Leave out the pictures, and retype the remaining data exactly.
:::
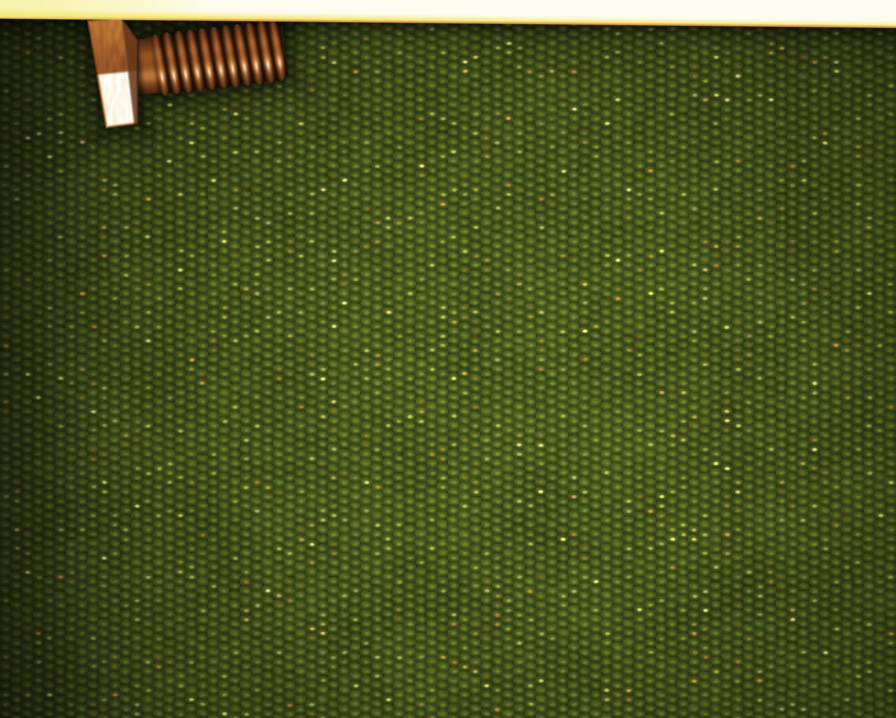
A Shadertoy shader for this texture:

```glsl
const vec3 LIGHT_GREEN = vec3(0.36, 0.43, 0.14);
const vec3 DARK_GREEN = vec3(0.19, 0.235, 0.075);
const vec3 CREAM = vec3(1.0, 0.99, 0.95);
const vec3 YELLOW = vec3(0.95, 0.92, 0.49);
const vec3 BROWN = vec3(0.51, 0.27, 0.12);
const vec3 COPPER = vec3(0.87, 0.58, 0.26);
const float TAU = 6.28319;

float hash(vec2 p) {
    vec3 q = fract(p.xyx * 0.1031);
    q += dot(q, q.yzx + 33.33);
    return fract((q.x + q.y) * q.z);
}

float cornerSlope(vec2 corner, vec2 offset) {
    float angle = TAU * hash(corner);
    return dot(vec2(cos(angle), sin(angle)), offset);
}

float gradientNoise(vec2 p) {
    vec2 i = floor(p), f = fract(p), u = f * f * (3.0 - 2.0 * f), e = vec2(1, 0);
    return mix(mix(cornerSlope(i, f), cornerSlope(i + e, f - e), u.x),
               mix(cornerSlope(i + e.yx, f - e.yx), cornerSlope(i + 1.0, f - 1.0), u.x), u.y);
}

// Signed distance to the line a-b, positive on its left
float side(vec2 p, vec2 a, vec2 b) {
    vec2 d = normalize(b - a);
    return dot(p - a, vec2(-d.y, d.x));
}

float cover(float d, float px) {
    return 1.0 - smoothstep(-px, px, d);
}

// Staggered bumps with sparse bright fibres
vec3 fabric(vec2 uv) {
    vec2 grid = uv * vec2(82.0, 76.0);
    grid += 0.12 * vec2(gradientNoise(grid * 0.4), gradientNoise(grid * 0.4 + 57.0));
    float column = floor(grid.x);
    grid.y += 0.5 * mod(column, 2.0);
    vec2 id = vec2(column, floor(grid.y));
    vec2 f = fract(grid) - 0.5;

    float bump = 1.0 - smoothstep(0.12, 0.62, length(f * vec2(0.85, 1.1) + vec2(0.0, 0.12 * f.x)));
    float tone = 0.12 + 0.72 * bump + 0.18 * (hash(id + 9.0) - 0.5);
    tone += 0.25 * gradientNoise(grid * 2.3) + 0.18 * gradientNoise(uv * vec2(14.0, 9.0));
    vec3 color = mix(DARK_GREEN, LIGHT_GREEN, tone);

    float chance = hash(id);
    float fleck = 1.0 - smoothstep(0.06, 0.27, length((f - vec2(0.05, -0.08)) * vec2(0.8, 1.0)));
    float shine = 0.18 + 0.4 * smoothstep(0.8, 0.95, chance) + 0.4 * smoothstep(0.965, 0.99, chance);
    vec3 fibre = mix(COPPER, YELLOW, smoothstep(0.1, 0.5, hash(id + 31.0)));
    return mix(color, fibre, fleck * shine);
}

void mainImage(out vec4 fragColor, in vec2 fragCoord) {
    vec2 uv = fragCoord / iResolution.xy;
    vec2 p = fragCoord / iResolution.y;
    float px = 1.0 / iResolution.y;

    // Cloth under uneven light
    vec3 color = fabric(uv);
    vec2 off = (uv - vec2(0.56, 0.46)) * vec2(1.25, 1.0);
    color *= 1.1 - 0.85 * dot(off, off);
    color *= 0.72 + 0.28 * smoothstep(-0.02, 0.14, uv.x);

    // Bolt outlines: u runs along the shank, v across it
    vec2 axis = vec2(0.993, 0.117);
    vec2 q = p - vec2(0.19, 0.906);
    float u = dot(q, axis);
    float v = dot(q, vec2(-axis.y, axis.x));
    float thread = smoothstep(0.02, 0.034, u);
    float ridge = 0.5 + 0.5 * cos(TAU * (u / 0.0165 + 3.5 * v));
    float radius = 0.039 + thread * (0.001 + 0.004 * ridge) - 0.006 * smoothstep(0.195, 0.208, u);
    float shank = max(abs(v) - radius, max(-u - 0.02, u - 0.208));

    float head = side(p, vec2(0.147, 0.821), vec2(0.121, 0.972));
    head = max(-head, head) * sign(head);
    head = max(head, side(p, vec2(0.121, 0.972), vec2(0.169, 0.976)));
    head = max(head, side(p, vec2(0.169, 0.976), vec2(0.192, 0.946)));
    head = max(head, p.x - 0.193);
    head = max(head, side(p, vec2(0.192, 0.827), vec2(0.147, 0.821)));

    // Contact shadows
    float edge = 0.974 - 0.0104 * p.x;
    color *= 1.0 - 0.6 * exp(-60.0 * max(min(shank, head), 0.0));
    color *= 1.0 - 0.65 * exp(-70.0 * max(edge - p.y, 0.0));

    // Shank, rounded across and ridged along
    float w = v / radius;
    vec3 metal = mix(BROWN * 0.35, BROWN, sqrt(max(1.0 - w * w, 0.0)));
    metal *= mix(1.0, 0.3 + 0.95 * ridge, thread);
    float gleam = exp(-14.0 * (w + 0.35) * (w + 0.35)) + 0.35 * exp(-20.0 * (w - 0.35) * (w - 0.35));
    metal = mix(metal, COPPER, 0.8 * gleam * mix(0.8, ridge, thread));
    metal = mix(metal, CREAM, 0.7 * thread * pow(ridge, 6.0) * exp(-40.0 * (w + 0.4) * (w + 0.4)));
    metal *= 0.45 + 0.55 * smoothstep(0.0, 0.012, u);
    color = mix(color, metal, cover(shank, px));

    // Head: brown upper facet, glaring lower facet, darker chamfer
    float grain = gradientNoise(p * vec2(160.0, 50.0));
    vec3 upper = mix(BROWN, COPPER, 0.2 + 0.35 * smoothstep(0.9, 0.97, p.y) + 0.3 * grain);
    vec3 lower = mix(COPPER, CREAM, smoothstep(0.0, 0.006, -head) * (0.95 + 0.2 * grain));
    float facet = side(p, vec2(0.137, 0.896), vec2(0.186, 0.901));
    vec3 headColor = mix(upper, lower, cover(facet, 2.0 * px));
    float chamfer = side(p, vec2(0.169, 0.976), vec2(0.187, 0.822));
    headColor = mix(headColor, BROWN * 0.75, 0.85 * smoothstep(-0.002, 0.003, chamfer));
    headColor *= 0.5 + 0.5 * smoothstep(0.0, 0.004, -head);
    color = mix(color, headColor, cover(head, px));

    // Bright bar along the top
    float rise = p.y - edge;
    vec3 bar = mix(YELLOW, CREAM, smoothstep(0.004, 0.016, rise + 0.004 * uv.x));
    bar = mix(COPPER, bar, smoothstep(0.0, 0.005, rise));
    bar = mix(bar, YELLOW, 0.6 * (1.0 - smoothstep(0.0, 0.3, uv.x)));
    color = mix(color, bar, cover(-rise, px));

    fragColor = vec4(clamp(color, 0.0, 1.0), 1.0);
}
```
:::
* Solution for this task
A Shadertoy shader for this texture:

```glsl
const vec3 LIGHT_GREEN = vec3(0.36, 0.43, 0.14);
const vec3 DARK_GREEN = vec3(0.19, 0.235, 0.075);
const vec3 CREAM = vec3(1.0, 0.99, 0.95);
const vec3 YELLOW = vec3(0.95, 0.92, 0.49);
const vec3 BROWN = vec3(0.51, 0.27, 0.12);
const vec3 COPPER = vec3(0.87, 0.58, 0.26);
const float TAU = 6.28319;

float hash(vec2 p) {
    vec3 q = fract(p.xyx * 0.1031);
    q += dot(q, q.yzx + 33.33);
    return fract((q.x + q.y) * q.z);
}

float cornerSlope(vec2 corner, vec2 offset) {
    float angle = TAU * hash(corner);
    return dot(vec2(cos(angle), sin(angle)), offset);
}

float gradientNoise(vec2 p) {
    vec2 i = floor(p), f = fract(p), u = f * f * (3.0 - 2.0 * f), e = vec2(1, 0);
    return mix(mix(cornerSlope(i, f), cornerSlope(i + e, f - e), u.x),
               mix(cornerSlope(i + e.yx, f - e.yx), cornerSlope(i + 1.0, f - 1.0), u.x), u.y);
}

// Signed distance to the line a-b, positive on its left
float side(vec2 p, vec2 a, vec2 b) {
    vec2 d = normalize(b - a);
    return dot(p - a, vec2(-d.y, d.x));
}

float cover(float d, float px) {
    return 1.0 - smoothstep(-px, px, d);
}

// Staggered bumps with sparse bright fibres
vec3 fabric(vec2 uv) {
    vec2 grid = uv * vec2(82.0, 76.0);
    grid += 0.12 * vec2(gradientNoise(grid * 0.4), gradientNoise(grid * 0.4 + 57.0));
    float column = floor(grid.x);
    grid.y += 0.5 * mod(column, 2.0);
    vec2 id = vec2(column, floor(grid.y));
    vec2 f = fract(grid) - 0.5;

    float bump = 1.0 - smoothstep(0.12, 0.62, length(f * vec2(0.85, 1.1) + vec2(0.0, 0.12 * f.x)));
    float tone = 0.12 + 0.72 * bump + 0.18 * (hash(id + 9.0) - 0.5);
    tone += 0.25 * gradientNoise(grid * 2.3) + 0.18 * gradientNoise(uv * vec2(14.0, 9.0));
    vec3 color = mix(DARK_GREEN, LIGHT_GREEN, tone);

    float chance = hash(id);
    float fleck = 1.0 - smoothstep(0.06, 0.27, length((f - vec2(0.05, -0.08)) * vec2(0.8, 1.0)));
    float shine = 0.18 + 0.4 * smoothstep(0.8, 0.95, chance) + 0.4 * smoothstep(0.965, 0.99, chance);
    vec3 fibre = mix(COPPER, YELLOW, smoothstep(0.1, 0.5, hash(id + 31.0)));
    return mix(color, fibre, fleck * shine);
}

void mainImage(out vec4 fragColor, in vec2 fragCoord) {
    vec2 uv = fragCoord / iResolution.xy;
    vec2 p = fragCoord / iResolution.y;
    float px = 1.0 / iResolution.y;

    // Cloth under uneven light
    vec3 color = fabric(uv);
    vec2 off = (uv - vec2(0.56, 0.46)) * vec2(1.25, 1.0);
    color *= 1.1 - 0.85 * dot(off, off);
    color *= 0.72 + 0.28 * smoothstep(-0.02, 0.14, uv.x);

    // Bolt outlines: u runs along the shank, v across it
    vec2 axis = vec2(0.993, 0.117);
    vec2 q = p - vec2(0.19, 0.906);
    float u = dot(q, axis);
    float v = dot(q, vec2(-axis.y, axis.x));
    float thread = smoothstep(0.02, 0.034, u);
    float ridge = 0.5 + 0.5 * cos(TAU * (u / 0.0165 + 3.5 * v));
    float radius = 0.039 + thread * (0.001 + 0.004 * ridge) - 0.006 * smoothstep(0.195, 0.208, u);
    float shank = max(abs(v) - radius, max(-u - 0.02, u - 0.208));

    float head = side(p, vec2(0.147, 0.821), vec2(0.121, 0.972));
    head = max(-head, head) * sign(head);
    head = max(head, side(p, vec2(0.121, 0.972), vec2(0.169, 0.976)));
    head = max(head, side(p, vec2(0.169, 0.976), vec2(0.192, 0.946)));
    head = max(head, p.x - 0.193);
    head = max(head, side(p, vec2(0.192, 0.827), vec2(0.147, 0.821)));

    // Contact shadows
    float edge = 0.974 - 0.0104 * p.x;
    color *= 1.0 - 0.6 * exp(-60.0 * max(min(shank, head), 0.0));
    color *= 1.0 - 0.65 * exp(-70.0 * max(edge - p.y, 0.0));

    // Shank, rounded across and ridged along
    float w = v / radius;
    vec3 metal = mix(BROWN * 0.35, BROWN, sqrt(max(1.0 - w * w, 0.0)));
    metal *= mix(1.0, 0.3 + 0.95 * ridge, thread);
    float gleam = exp(-14.0 * (w + 0.35) * (w + 0.35)) + 0.35 * exp(-20.0 * (w - 0.35) * (w - 0.35));
    metal = mix(metal, COPPER, 0.8 * gleam * mix(0.8, ridge, thread));
    metal = mix(metal, CREAM, 0.7 * thread * pow(ridge, 6.0) * exp(-40.0 * (w + 0.4) * (w + 0.4)));
    metal *= 0.45 + 0.55 * smoothstep(0.0, 0.012, u);
    color = mix(color, metal, cover(shank, px));

    // Head: brown upper facet, glaring lower facet, darker chamfer
    float grain = gradientNoise(p * vec2(160.0, 50.0));
    vec3 upper = mix(BROWN, COPPER, 0.2 + 0.35 * smoothstep(0.9, 0.97, p.y) + 0.3 * grain);
    vec3 lower = mix(COPPER, CREAM, smoothstep(0.0, 0.006, -head) * (0.95 + 0.2 * grain));
    float facet = side(p, vec2(0.137, 0.896), vec2(0.186, 0.901));
    vec3 headColor = mix(upper, lower, cover(facet, 2.0 * px));
    float chamfer = side(p, vec2(0.169, 0.976), vec2(0.187, 0.822));
    headColor = mix(headColor, BROWN * 0.75, 0.85 * smoothstep(-0.002, 0.003, chamfer));
    headColor *= 0.5 + 0.5 * smoothstep(0.0, 0.004, -head);
    color = mix(color, headColor, cover(head, px));

    // Bright bar along the top
    float rise = p.y - edge;
    vec3 bar = mix(YELLOW, CREAM, smoothstep(0.004, 0.016, rise + 0.004 * uv.x));
    bar = mix(COPPER, bar, smoothstep(0.0, 0.005, rise));
    bar = mix(bar, YELLOW, 0.6 * (1.0 - smoothstep(0.0, 0.3, uv.x)));
    color = mix(color, bar, cover(-rise, px));

    fragColor = vec4(clamp(color, 0.0, 1.0), 1.0);
}
```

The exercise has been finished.